Human rights groups Amnesty International (AI) [official website] and Human Rights Watch (HRW) [official website] on Tuesday said they have evidence that the Sudanese army has committed war crimes [press release] in the country's South Kordofan region. Researchers from the two advocacy groups visited the Nuba Mountain region of South Kordofan where they "documented 13 separate bombing incidents in Kauda, Delami and Kurchi towns alone, in which at least 26 civilians were killed and more than 45 others injured since mid-June." The researchers claim bombings occurred on a continuous basis during their time in the region. They argue that the use of unguided bombs dropped from high altitude on nonmilitary targets is a violation of international human rights law. Amnesty International's Erwin van der Borght called for the UN Security Council [official website] to "condemn in the strongest possible terms the ongoing human rights violations in the Nuba Mountains, and mandate an independent inquiry to investigate abuses committed by parties to the conflict in Southern Kordofan since 5 June."

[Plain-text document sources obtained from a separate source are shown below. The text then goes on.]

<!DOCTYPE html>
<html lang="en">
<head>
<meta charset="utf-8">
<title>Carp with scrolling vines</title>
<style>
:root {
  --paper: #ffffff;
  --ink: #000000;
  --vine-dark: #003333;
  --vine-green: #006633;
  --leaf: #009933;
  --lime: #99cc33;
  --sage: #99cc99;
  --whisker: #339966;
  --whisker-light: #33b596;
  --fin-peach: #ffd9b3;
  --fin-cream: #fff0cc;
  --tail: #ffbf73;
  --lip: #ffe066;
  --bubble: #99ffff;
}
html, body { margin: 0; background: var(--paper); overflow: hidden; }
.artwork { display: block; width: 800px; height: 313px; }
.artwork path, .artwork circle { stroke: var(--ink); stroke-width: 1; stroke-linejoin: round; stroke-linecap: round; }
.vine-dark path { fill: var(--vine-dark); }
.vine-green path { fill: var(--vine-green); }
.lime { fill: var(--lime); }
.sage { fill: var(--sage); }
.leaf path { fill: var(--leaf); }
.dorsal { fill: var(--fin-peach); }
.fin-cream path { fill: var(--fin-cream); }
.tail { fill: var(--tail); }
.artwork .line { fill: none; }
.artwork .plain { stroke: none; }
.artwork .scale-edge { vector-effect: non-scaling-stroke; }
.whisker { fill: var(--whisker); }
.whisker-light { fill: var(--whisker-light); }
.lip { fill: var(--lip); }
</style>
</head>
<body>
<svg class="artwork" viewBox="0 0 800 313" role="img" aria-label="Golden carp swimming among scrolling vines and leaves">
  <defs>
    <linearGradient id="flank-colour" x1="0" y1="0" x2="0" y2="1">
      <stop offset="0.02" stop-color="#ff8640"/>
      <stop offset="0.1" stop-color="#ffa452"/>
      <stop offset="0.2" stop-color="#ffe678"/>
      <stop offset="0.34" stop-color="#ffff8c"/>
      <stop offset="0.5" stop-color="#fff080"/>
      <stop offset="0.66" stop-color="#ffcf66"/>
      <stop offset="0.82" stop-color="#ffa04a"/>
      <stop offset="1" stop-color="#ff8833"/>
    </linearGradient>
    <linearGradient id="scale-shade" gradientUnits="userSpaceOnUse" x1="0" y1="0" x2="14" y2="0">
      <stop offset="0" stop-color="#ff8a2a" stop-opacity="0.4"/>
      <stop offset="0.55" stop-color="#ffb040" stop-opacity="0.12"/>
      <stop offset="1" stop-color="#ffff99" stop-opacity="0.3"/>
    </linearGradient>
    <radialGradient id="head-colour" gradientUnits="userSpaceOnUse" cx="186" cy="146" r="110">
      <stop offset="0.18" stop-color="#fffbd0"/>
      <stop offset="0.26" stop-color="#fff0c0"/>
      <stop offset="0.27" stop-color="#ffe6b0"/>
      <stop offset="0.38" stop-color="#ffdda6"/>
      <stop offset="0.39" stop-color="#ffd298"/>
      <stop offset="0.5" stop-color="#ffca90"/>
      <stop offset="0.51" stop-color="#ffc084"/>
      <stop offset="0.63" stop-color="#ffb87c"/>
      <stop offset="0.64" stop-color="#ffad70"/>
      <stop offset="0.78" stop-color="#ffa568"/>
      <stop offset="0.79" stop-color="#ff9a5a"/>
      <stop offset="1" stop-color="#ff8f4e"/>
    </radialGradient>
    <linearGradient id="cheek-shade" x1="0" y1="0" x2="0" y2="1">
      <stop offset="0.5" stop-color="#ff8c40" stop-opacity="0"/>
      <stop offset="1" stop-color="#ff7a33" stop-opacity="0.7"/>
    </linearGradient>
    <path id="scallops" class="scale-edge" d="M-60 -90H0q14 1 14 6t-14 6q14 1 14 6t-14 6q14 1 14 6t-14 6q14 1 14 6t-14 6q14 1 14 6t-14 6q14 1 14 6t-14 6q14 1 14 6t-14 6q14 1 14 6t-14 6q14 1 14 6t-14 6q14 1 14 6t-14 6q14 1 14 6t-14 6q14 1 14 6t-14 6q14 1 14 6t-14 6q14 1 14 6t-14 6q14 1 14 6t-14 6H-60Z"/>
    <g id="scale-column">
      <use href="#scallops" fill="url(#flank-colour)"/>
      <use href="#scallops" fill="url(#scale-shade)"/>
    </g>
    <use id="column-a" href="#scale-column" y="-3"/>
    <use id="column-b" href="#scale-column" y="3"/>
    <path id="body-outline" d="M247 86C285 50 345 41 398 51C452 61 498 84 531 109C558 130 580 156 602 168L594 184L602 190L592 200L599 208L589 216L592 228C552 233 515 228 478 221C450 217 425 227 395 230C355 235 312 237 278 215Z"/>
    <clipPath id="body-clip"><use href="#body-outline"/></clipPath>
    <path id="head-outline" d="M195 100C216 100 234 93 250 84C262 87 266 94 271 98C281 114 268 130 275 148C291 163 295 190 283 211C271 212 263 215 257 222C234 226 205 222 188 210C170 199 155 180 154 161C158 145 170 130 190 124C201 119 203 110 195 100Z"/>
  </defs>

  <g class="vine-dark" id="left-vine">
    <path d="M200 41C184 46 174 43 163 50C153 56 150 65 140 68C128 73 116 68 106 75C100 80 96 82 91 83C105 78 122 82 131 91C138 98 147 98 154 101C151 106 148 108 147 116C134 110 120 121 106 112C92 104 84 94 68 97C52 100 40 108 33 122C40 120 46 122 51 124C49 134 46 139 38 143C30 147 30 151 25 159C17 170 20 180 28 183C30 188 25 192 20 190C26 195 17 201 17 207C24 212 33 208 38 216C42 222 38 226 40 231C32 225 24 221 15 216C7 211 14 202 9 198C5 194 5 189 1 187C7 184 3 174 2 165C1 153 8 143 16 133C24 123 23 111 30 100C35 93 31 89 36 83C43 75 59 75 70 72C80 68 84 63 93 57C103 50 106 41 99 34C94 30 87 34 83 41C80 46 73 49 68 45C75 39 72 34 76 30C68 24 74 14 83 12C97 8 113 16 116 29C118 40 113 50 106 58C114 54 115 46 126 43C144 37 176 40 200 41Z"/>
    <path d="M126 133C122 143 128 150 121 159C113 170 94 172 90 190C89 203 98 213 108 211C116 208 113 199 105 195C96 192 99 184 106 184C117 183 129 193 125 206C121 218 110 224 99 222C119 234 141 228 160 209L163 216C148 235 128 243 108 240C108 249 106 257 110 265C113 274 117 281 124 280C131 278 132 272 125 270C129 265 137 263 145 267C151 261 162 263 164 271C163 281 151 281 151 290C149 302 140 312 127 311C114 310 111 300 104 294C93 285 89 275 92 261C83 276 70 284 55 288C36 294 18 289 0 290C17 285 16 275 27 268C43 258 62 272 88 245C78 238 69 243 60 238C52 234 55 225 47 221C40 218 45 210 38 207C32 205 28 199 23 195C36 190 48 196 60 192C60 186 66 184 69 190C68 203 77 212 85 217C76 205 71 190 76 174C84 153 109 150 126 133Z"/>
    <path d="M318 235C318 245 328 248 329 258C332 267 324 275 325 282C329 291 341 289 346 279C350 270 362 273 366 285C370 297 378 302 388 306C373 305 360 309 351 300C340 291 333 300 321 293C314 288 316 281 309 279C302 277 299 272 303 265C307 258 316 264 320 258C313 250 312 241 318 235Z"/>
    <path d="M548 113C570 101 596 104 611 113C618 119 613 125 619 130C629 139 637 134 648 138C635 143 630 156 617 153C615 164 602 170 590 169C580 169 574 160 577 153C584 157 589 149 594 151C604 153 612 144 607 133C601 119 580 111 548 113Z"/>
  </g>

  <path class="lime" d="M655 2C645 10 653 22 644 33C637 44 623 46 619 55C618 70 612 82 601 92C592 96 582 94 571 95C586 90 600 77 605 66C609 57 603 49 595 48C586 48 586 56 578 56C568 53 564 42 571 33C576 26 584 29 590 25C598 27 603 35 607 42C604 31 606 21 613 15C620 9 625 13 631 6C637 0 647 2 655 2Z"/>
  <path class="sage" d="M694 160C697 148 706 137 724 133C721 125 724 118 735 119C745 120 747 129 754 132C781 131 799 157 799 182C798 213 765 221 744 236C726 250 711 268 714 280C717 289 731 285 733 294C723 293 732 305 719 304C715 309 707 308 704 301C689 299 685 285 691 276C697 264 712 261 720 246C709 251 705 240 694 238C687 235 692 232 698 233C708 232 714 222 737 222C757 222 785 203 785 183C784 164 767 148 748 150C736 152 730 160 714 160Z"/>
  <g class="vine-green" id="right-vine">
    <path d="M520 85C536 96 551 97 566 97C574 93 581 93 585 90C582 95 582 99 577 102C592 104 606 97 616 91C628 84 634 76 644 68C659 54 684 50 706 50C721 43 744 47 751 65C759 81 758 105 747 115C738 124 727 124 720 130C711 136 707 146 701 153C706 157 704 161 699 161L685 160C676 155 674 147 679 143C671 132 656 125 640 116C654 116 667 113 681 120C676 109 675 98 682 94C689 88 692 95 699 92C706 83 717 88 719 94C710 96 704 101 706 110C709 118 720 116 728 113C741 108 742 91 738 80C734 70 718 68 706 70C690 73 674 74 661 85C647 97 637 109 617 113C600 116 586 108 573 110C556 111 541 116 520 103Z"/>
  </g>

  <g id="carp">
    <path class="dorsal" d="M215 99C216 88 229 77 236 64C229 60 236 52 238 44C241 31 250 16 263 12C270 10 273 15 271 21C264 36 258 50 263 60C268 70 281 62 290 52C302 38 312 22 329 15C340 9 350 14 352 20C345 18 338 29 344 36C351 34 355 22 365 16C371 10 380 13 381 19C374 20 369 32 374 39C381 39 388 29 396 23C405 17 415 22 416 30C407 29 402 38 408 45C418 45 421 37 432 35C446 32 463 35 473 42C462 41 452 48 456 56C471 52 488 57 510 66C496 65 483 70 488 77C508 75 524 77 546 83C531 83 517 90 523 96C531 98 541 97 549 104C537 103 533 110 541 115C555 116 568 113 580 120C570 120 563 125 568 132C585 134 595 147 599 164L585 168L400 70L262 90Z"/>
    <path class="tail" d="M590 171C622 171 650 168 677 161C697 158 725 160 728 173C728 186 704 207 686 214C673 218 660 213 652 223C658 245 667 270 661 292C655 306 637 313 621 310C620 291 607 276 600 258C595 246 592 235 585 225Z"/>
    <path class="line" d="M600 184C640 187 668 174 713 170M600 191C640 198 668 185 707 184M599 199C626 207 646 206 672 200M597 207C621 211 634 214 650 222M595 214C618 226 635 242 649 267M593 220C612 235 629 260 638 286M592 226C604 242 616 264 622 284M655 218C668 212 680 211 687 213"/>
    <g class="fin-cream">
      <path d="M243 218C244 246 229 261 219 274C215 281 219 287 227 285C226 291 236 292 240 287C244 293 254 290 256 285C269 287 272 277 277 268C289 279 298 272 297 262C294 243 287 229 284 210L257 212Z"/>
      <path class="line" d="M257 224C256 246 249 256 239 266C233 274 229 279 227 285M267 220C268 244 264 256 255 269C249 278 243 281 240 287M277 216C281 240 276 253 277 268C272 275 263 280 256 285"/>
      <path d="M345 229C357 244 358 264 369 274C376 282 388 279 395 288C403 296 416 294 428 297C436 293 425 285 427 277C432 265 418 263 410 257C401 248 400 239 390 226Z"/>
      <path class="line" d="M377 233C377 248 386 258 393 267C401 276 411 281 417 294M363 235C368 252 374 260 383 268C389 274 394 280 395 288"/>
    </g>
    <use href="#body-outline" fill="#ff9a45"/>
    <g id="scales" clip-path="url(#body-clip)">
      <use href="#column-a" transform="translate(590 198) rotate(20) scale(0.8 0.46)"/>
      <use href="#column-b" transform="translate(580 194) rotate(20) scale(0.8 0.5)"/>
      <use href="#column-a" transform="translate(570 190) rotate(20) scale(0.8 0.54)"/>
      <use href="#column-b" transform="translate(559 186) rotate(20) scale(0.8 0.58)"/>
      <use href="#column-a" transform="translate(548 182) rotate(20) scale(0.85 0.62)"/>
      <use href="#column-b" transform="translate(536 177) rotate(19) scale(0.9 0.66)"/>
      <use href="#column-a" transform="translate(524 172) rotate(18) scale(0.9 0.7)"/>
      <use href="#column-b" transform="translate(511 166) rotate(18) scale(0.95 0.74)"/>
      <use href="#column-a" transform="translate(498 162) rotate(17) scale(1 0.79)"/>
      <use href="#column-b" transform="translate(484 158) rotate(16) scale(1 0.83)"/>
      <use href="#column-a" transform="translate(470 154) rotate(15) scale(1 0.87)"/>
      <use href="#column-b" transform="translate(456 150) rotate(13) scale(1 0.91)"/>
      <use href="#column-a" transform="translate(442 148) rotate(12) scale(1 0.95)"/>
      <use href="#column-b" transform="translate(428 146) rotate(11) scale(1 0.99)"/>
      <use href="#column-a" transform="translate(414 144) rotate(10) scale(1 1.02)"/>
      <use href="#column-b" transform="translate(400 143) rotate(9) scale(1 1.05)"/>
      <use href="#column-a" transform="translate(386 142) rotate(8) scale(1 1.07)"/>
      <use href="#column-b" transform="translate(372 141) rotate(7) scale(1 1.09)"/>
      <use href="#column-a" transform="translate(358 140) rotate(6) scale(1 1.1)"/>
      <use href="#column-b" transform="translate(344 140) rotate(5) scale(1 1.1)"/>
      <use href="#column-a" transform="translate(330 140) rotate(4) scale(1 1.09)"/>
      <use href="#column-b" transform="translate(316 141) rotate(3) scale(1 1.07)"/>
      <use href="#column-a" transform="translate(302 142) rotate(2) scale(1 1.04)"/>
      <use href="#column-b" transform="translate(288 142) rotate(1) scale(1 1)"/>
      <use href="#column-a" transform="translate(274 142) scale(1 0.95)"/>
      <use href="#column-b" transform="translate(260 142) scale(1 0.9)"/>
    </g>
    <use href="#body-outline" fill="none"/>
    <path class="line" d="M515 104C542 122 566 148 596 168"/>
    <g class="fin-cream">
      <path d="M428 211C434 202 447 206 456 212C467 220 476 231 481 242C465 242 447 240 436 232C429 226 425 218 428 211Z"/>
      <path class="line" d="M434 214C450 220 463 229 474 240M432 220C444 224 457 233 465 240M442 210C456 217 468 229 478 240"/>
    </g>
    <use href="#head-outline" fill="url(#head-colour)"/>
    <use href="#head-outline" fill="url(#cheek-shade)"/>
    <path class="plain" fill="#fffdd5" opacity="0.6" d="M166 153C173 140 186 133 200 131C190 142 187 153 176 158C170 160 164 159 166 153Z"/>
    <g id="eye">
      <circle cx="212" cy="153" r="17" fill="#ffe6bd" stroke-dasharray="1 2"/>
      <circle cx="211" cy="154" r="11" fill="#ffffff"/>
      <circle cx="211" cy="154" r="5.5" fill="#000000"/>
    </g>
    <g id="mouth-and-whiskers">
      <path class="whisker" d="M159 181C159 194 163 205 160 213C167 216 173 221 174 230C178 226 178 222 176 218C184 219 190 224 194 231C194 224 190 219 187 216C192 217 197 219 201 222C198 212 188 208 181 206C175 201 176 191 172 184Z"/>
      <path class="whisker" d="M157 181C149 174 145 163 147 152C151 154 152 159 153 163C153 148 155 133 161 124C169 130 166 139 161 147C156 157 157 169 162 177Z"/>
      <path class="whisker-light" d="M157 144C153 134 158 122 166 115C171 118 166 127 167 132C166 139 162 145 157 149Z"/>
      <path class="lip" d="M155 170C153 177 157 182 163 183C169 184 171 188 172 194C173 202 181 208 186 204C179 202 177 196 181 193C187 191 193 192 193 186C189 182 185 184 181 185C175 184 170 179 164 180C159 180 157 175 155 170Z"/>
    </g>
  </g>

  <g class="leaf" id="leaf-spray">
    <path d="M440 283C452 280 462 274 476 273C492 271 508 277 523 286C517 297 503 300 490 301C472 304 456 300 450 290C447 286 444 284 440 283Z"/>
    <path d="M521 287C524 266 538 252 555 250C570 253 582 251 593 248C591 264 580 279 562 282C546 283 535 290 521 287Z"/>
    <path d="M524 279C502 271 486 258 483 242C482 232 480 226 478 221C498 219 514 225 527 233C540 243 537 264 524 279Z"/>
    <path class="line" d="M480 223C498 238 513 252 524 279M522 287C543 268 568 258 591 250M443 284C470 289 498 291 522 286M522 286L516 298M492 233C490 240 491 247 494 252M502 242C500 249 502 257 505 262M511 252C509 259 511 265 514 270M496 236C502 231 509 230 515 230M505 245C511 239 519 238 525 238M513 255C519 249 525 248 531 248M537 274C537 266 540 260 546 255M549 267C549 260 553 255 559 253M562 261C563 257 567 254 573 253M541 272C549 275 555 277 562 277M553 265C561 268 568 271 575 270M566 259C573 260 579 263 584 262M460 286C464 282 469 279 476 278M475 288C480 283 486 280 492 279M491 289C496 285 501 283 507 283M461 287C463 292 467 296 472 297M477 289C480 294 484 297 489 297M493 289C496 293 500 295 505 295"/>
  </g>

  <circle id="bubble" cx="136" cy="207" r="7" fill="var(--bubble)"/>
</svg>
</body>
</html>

The UN Security Council last month called for an end to fighting [JURIST report] in South Kordofan. South Kordofan, which has been held by the Sudan People's Liberation Army (SPLA) since the 2005 peace deal that stifled Sudan's civil war, is a state in the center of Sudan, and has been a disputed territory between Sudan and South Sudan due to its oil reserves. Sudan's army, the Sudanese Armed Forces (SAF), took over Abyei, a district in the state, in May, causing a rebuke and demand for withdrawal [JURIST report] by the UN. The UN confirmed reports of bombing and shelling in and around Abyei by the SAF, as well as widespread looting and burning of houses. Aid workers estimate 40,000 people have fled the area [BBC report]. While the UN has said that attacks on its peacekeepers amount to war crimes under international law, both the UN and the US have called on the northern troops to withdraw from Abyei. From the northern capital of Khartoum President Omar al-Bashir [BBC profile; JURIST news archive] has stated he will not withdraw troops from the region and insisted that the area belongs to the north. An International Criminal Court (ICC) [official website] case is open against al-Bashir and several nations have been urged to arrest him on sight including: China, Malaysia, Djibouti, Kenya and Chad [JURIST reports].